● TASK OBJECTIVE
Please take the lines from the one holding "--bone: #f3f4f6;" through the one holding "drumstick with pale" in the data below and copy them exactly.

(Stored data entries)
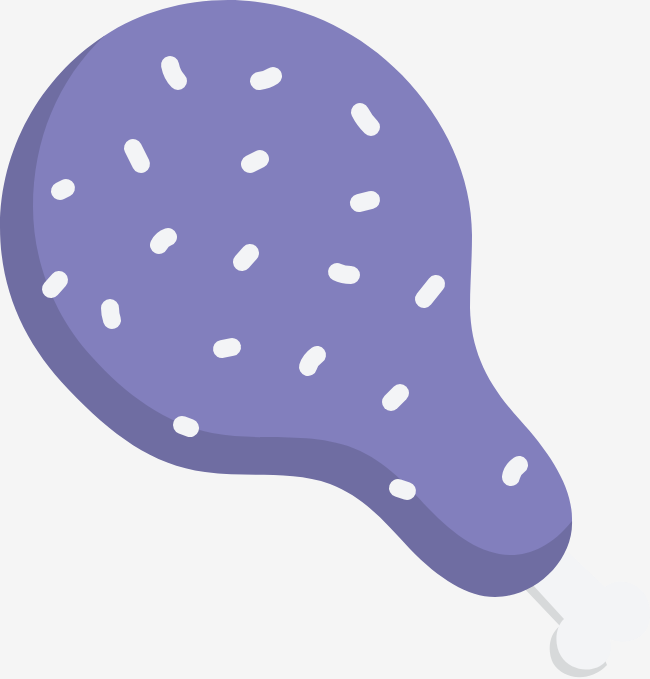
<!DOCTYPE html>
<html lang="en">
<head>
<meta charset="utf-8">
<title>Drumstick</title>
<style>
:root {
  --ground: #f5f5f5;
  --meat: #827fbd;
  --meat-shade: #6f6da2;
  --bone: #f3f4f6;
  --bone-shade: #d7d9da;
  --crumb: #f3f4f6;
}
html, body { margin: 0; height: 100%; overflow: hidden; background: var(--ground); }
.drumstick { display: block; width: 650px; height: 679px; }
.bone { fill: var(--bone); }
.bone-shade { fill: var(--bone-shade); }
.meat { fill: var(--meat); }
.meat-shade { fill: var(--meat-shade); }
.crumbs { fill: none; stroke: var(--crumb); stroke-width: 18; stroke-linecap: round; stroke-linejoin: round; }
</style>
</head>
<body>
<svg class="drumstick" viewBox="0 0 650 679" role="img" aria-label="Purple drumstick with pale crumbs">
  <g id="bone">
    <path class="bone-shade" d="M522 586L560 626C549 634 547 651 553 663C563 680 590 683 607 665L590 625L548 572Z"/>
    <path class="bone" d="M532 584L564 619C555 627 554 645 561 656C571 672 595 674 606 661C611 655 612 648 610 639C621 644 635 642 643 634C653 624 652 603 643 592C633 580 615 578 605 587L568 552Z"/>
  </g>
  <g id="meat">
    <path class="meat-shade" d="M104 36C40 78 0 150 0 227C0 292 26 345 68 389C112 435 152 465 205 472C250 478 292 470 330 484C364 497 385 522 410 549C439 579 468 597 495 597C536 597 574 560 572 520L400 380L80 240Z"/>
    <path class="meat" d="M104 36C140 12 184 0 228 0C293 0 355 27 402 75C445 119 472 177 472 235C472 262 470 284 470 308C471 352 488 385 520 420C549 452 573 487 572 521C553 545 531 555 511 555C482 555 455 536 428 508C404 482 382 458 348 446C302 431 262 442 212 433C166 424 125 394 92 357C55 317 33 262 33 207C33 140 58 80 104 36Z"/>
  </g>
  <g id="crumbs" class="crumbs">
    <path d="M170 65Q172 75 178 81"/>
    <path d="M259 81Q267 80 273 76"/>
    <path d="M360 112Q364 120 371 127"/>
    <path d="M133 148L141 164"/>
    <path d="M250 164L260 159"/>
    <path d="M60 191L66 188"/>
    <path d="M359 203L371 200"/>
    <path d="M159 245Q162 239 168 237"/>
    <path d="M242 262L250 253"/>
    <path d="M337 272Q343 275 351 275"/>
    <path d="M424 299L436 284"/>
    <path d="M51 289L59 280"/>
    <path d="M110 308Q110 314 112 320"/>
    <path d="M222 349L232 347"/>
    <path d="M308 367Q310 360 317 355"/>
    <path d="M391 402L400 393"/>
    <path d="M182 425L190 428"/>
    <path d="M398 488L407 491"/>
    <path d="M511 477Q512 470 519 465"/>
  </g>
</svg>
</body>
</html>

● RESPONSE
  --bone: #f3f4f6;
  --bone-shade: #d7d9da;
  --crumb: #f3f4f6;
}
html, body { margin: 0; height: 100%; overflow: hidden; background: var(--ground); }
.drumstick { display: block; width: 650px; height: 679px; }
.bone { fill: var(--bone); }
.bone-shade { fill: var(--bone-shade); }
.meat { fill: var(--meat); }
.meat-shade { fill: var(--meat-shade); }
.crumbs { fill: none; stroke: var(--crumb); stroke-width: 18; stroke-linecap: round; stroke-linejoin: round; }
</style>
</head>
<body>
<svg class="drumstick" viewBox="0 0 650 679" role="img" aria-label="Purple drumstick with pale crumbs">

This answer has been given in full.